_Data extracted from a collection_

+ + + + +

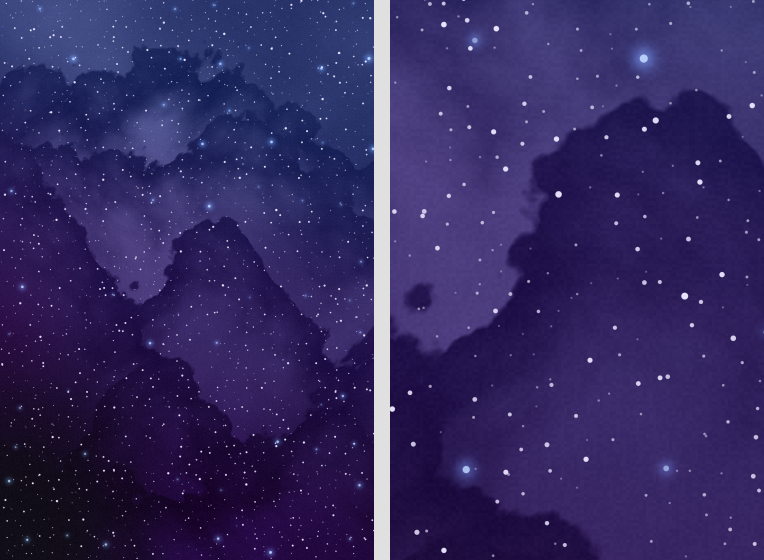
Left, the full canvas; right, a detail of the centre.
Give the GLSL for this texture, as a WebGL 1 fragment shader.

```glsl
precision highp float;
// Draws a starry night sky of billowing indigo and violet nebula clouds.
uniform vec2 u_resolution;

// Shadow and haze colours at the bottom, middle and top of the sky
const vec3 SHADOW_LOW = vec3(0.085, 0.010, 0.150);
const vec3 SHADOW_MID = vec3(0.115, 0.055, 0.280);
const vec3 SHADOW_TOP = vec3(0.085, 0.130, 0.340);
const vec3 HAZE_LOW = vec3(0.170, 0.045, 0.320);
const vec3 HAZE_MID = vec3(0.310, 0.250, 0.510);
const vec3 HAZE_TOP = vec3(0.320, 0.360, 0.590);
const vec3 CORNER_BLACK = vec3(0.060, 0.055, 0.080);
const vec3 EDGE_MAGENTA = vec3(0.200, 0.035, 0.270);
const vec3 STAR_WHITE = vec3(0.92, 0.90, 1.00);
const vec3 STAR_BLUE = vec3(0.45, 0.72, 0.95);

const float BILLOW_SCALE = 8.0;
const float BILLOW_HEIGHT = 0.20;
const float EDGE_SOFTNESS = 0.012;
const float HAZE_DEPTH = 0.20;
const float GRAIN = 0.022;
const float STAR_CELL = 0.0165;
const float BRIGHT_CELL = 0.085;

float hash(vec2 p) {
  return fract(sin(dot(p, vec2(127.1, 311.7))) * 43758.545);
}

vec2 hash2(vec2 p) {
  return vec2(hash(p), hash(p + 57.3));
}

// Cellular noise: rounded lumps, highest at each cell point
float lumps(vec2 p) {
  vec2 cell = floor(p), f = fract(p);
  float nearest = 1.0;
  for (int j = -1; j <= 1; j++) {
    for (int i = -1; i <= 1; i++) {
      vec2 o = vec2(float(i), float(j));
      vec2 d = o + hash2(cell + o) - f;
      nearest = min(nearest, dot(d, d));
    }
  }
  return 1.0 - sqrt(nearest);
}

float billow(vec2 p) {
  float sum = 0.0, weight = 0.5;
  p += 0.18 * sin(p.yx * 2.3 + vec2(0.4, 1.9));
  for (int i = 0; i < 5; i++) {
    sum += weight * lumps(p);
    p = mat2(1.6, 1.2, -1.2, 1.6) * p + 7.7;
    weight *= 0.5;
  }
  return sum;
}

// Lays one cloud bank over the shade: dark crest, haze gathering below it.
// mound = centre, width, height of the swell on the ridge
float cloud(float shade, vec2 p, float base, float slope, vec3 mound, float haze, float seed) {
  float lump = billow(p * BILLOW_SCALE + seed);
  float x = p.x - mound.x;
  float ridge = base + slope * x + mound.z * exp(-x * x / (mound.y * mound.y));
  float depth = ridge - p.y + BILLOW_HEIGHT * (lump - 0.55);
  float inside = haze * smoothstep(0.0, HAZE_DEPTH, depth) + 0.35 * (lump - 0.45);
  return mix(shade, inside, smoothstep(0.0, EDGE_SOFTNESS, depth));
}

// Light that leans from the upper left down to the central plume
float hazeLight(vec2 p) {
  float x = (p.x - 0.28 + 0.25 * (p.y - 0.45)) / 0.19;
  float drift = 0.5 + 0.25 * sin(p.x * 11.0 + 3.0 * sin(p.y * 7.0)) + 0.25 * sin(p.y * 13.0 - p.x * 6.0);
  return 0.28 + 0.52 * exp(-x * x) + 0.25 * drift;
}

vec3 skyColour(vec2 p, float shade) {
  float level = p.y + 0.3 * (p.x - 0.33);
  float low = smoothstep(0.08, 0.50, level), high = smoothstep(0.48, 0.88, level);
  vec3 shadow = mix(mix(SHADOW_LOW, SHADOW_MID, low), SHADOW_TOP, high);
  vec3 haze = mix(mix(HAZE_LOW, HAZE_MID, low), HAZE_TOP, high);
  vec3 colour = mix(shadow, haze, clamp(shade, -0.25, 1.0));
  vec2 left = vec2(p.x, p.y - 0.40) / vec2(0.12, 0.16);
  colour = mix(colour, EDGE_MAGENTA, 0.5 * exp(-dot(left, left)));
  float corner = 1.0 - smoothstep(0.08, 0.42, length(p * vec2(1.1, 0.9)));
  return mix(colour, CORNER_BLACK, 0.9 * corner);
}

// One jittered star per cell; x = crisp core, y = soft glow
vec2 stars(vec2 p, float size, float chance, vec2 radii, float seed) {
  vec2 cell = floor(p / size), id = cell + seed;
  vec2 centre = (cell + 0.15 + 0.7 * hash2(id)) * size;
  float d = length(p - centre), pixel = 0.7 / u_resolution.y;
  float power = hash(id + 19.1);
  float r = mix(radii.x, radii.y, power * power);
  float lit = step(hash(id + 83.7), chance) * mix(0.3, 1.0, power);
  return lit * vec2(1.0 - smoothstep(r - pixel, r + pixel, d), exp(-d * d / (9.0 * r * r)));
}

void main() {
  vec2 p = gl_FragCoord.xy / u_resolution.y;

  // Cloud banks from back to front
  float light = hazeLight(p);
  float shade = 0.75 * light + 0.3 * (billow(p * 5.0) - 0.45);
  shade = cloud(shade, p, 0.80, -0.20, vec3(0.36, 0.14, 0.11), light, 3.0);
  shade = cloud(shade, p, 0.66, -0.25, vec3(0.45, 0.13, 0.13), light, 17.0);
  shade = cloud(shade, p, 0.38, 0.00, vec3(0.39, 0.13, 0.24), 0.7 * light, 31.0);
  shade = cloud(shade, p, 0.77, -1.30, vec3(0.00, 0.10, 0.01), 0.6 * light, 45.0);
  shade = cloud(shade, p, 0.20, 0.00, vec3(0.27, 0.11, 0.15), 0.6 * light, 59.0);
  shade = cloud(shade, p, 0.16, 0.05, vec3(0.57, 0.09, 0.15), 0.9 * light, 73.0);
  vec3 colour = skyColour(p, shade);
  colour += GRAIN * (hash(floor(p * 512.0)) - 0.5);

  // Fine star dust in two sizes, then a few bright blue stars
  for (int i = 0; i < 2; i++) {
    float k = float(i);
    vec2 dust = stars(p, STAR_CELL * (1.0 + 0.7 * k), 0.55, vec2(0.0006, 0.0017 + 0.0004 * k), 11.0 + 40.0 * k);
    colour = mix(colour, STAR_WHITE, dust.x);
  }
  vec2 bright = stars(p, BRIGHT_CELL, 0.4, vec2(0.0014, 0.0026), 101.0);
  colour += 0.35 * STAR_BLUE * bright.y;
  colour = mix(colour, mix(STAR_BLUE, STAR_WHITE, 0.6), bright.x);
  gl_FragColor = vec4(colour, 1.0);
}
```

+ + + + +

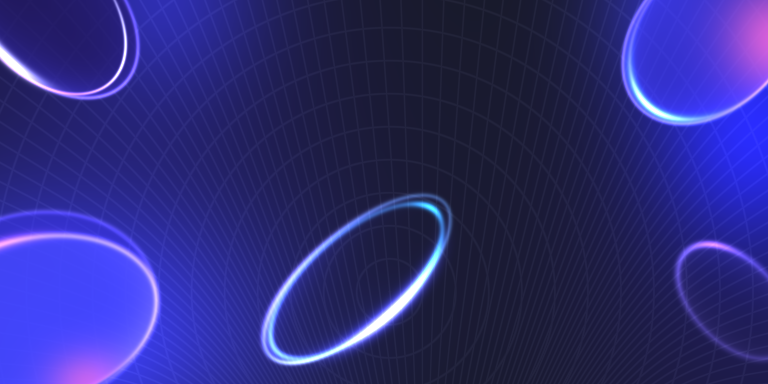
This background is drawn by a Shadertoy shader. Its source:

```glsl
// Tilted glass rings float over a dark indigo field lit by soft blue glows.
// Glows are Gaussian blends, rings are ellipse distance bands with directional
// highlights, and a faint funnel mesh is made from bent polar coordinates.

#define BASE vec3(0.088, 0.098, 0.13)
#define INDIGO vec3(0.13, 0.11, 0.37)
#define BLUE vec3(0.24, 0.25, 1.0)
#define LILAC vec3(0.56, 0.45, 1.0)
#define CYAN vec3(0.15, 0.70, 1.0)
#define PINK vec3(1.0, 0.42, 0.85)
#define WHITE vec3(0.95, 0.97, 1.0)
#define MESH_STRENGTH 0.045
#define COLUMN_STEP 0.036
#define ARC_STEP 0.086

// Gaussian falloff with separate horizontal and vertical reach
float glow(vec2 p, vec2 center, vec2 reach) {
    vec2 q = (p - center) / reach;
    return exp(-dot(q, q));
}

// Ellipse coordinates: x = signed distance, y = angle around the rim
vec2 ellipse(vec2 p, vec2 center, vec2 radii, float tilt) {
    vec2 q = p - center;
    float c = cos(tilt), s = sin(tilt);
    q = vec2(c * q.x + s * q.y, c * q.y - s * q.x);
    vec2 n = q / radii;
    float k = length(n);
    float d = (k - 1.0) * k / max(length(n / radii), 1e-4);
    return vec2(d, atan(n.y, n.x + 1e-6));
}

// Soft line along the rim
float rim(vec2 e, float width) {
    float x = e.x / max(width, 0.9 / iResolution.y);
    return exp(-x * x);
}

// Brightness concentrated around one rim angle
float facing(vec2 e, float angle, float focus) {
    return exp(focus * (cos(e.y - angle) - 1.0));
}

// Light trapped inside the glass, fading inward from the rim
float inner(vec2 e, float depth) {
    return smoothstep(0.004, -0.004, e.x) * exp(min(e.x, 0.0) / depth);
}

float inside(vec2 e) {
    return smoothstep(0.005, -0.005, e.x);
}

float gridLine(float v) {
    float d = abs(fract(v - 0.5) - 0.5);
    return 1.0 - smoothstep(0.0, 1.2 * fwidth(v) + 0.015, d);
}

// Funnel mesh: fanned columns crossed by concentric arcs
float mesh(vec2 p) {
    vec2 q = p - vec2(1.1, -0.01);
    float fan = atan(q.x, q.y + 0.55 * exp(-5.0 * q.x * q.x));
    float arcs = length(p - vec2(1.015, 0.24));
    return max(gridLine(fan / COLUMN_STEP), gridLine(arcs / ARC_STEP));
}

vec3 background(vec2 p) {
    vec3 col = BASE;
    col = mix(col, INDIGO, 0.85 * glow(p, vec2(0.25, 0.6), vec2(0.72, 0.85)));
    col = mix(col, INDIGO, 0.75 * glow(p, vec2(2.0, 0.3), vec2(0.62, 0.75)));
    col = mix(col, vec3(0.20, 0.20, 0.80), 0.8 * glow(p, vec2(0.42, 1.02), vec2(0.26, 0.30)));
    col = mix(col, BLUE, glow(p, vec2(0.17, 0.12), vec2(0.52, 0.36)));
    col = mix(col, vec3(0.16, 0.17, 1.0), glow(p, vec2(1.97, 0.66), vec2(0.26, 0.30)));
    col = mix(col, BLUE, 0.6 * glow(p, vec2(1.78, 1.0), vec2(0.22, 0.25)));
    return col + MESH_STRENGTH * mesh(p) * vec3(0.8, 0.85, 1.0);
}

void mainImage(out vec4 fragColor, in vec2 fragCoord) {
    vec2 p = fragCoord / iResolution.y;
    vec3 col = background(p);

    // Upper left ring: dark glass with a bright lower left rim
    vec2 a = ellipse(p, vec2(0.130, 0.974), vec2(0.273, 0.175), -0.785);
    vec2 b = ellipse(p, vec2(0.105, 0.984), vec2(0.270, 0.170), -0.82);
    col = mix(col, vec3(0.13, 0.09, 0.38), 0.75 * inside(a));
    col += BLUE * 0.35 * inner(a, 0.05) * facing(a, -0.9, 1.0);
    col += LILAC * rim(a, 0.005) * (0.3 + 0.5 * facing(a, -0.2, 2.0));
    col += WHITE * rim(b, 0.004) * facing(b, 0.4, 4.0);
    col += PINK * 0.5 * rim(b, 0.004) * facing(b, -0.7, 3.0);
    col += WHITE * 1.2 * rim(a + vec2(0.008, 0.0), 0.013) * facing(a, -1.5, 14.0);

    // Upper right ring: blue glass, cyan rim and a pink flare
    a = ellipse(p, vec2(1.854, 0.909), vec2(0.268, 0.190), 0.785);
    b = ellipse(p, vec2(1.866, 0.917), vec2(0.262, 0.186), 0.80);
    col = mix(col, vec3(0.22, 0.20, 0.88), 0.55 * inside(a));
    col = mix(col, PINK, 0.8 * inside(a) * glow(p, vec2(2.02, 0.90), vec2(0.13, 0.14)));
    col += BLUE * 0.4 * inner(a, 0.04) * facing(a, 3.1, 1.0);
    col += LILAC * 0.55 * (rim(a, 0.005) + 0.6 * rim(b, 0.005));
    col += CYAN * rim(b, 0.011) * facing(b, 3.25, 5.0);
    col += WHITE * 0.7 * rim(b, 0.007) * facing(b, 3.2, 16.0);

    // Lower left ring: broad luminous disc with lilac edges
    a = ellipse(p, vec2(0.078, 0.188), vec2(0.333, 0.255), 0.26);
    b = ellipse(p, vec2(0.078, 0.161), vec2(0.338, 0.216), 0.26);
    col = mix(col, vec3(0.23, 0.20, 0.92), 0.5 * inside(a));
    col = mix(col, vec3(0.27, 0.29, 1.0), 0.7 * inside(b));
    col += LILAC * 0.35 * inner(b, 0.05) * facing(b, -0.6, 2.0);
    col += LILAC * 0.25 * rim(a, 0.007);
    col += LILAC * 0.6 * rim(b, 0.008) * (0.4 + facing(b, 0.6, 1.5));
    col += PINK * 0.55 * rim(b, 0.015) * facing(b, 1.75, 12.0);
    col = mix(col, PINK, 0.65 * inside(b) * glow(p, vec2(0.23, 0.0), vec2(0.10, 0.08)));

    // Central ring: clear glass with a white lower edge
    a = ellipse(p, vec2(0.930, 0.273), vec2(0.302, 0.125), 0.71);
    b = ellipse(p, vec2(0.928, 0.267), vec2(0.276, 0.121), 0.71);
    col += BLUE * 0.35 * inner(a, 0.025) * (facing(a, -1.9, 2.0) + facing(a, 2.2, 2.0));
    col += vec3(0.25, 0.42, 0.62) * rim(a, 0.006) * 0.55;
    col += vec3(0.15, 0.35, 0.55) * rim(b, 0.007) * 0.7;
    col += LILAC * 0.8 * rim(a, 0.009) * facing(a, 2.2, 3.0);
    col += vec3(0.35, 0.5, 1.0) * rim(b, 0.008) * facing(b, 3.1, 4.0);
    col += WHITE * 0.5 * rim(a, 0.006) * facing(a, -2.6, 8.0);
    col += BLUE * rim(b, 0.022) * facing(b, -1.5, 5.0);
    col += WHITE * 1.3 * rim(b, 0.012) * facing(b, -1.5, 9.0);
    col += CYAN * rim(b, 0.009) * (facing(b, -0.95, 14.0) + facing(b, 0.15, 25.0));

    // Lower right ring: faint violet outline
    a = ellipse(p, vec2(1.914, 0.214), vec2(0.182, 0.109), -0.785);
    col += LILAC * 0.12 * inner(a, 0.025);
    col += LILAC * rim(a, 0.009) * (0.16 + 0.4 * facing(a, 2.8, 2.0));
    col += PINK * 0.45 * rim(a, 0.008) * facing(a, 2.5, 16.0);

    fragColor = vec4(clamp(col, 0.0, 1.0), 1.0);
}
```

+ + + + +

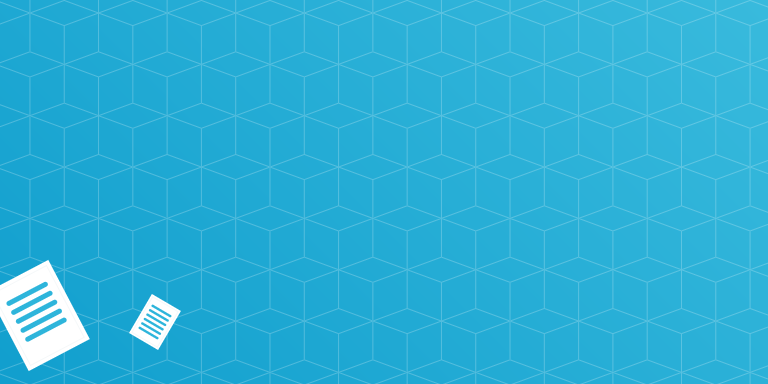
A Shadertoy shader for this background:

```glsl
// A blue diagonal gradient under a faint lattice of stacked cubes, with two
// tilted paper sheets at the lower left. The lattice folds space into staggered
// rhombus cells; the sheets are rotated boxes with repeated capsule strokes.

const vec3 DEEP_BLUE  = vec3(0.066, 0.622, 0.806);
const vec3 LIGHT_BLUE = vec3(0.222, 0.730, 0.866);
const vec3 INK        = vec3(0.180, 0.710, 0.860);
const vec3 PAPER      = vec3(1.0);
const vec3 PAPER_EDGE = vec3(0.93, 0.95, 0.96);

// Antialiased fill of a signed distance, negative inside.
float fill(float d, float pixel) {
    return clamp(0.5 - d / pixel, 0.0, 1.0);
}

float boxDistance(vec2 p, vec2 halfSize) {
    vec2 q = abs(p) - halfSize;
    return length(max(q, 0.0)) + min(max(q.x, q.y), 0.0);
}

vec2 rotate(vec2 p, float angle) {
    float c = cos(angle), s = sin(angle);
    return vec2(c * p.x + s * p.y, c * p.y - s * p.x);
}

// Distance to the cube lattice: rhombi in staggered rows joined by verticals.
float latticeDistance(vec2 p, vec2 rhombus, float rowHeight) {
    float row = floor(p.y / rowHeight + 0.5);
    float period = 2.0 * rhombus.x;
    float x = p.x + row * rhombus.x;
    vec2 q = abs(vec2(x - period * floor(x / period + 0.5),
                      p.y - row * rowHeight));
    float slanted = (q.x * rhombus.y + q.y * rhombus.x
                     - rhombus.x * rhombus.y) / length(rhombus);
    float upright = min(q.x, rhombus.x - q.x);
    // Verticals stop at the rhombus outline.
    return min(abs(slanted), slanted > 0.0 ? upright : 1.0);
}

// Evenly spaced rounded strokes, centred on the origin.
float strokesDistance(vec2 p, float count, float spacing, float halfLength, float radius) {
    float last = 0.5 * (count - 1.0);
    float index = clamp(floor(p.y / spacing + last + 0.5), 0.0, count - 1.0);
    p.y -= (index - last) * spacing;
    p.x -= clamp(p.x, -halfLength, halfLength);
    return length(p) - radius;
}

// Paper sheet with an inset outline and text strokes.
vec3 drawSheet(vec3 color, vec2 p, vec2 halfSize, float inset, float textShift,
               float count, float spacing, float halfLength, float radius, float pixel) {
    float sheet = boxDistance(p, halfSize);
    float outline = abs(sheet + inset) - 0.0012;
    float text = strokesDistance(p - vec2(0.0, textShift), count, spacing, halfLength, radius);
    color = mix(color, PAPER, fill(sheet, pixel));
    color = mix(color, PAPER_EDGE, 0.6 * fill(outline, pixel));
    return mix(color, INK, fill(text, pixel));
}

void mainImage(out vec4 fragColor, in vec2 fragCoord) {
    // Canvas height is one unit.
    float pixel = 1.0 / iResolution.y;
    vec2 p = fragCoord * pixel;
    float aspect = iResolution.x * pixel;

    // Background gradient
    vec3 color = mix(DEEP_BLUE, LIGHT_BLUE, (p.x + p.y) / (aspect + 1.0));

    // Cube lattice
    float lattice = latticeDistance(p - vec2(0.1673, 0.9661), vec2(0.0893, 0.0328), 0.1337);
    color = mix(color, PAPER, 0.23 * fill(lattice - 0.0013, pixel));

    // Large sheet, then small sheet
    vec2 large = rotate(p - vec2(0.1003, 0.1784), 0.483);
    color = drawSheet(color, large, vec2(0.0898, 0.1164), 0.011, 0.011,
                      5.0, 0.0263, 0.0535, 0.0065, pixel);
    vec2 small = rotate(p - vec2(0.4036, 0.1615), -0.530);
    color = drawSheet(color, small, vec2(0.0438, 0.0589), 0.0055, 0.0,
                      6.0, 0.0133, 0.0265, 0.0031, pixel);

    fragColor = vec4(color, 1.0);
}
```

+ + + + +

_Task_
For the string "with", give the number of lines in the records that contain it and nothing besides.

_Completed exercise_
8